* **WORK INSTRUCTION**
Search the data for "span". Each line containing it is to be copied.

* **Dataset entries**
[Start of section]
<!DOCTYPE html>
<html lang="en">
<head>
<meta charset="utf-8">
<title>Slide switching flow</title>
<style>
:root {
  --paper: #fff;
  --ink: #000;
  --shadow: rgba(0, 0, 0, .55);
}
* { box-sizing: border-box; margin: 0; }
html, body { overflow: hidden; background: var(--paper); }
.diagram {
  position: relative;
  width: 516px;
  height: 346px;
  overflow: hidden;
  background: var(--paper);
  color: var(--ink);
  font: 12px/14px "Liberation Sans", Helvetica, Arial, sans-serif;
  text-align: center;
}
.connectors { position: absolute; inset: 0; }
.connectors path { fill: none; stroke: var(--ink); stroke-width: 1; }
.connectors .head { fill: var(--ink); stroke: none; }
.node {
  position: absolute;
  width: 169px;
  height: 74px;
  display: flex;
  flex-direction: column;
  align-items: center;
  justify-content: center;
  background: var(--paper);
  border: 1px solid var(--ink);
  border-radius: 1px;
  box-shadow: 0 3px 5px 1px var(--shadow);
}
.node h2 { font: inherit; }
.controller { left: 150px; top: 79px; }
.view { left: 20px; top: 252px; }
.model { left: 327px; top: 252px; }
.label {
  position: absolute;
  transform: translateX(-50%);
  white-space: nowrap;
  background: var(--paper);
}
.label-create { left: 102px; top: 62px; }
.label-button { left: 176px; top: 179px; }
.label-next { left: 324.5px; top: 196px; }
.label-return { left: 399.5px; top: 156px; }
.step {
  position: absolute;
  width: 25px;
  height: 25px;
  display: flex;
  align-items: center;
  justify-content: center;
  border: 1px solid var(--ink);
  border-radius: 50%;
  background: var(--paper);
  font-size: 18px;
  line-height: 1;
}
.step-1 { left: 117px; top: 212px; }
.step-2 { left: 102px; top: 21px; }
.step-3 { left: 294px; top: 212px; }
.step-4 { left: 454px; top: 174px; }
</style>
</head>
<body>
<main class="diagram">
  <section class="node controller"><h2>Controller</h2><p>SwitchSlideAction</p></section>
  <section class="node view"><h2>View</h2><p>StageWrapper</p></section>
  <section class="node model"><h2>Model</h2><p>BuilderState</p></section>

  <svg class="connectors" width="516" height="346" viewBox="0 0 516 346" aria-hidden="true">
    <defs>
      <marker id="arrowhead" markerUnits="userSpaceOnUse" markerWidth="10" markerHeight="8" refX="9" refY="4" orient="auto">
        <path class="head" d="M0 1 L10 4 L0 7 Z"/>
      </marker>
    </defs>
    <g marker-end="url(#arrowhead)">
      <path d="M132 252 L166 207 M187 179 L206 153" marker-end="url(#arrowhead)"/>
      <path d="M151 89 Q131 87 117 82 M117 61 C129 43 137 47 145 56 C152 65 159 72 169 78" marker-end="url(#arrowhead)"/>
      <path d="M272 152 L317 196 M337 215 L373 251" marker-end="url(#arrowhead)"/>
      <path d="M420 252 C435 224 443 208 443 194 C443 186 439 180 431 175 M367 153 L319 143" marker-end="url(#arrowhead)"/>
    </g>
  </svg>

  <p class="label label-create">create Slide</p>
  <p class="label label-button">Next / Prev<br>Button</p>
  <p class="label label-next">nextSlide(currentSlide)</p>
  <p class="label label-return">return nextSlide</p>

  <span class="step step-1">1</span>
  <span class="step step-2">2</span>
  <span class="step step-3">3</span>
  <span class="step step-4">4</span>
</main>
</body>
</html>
[End of section]
* **RESPONSE**
  <span class="step step-1">1</span>
  <span class="step step-2">2</span>
  <span class="step step-3">3</span>
  <span class="step step-4">4</span>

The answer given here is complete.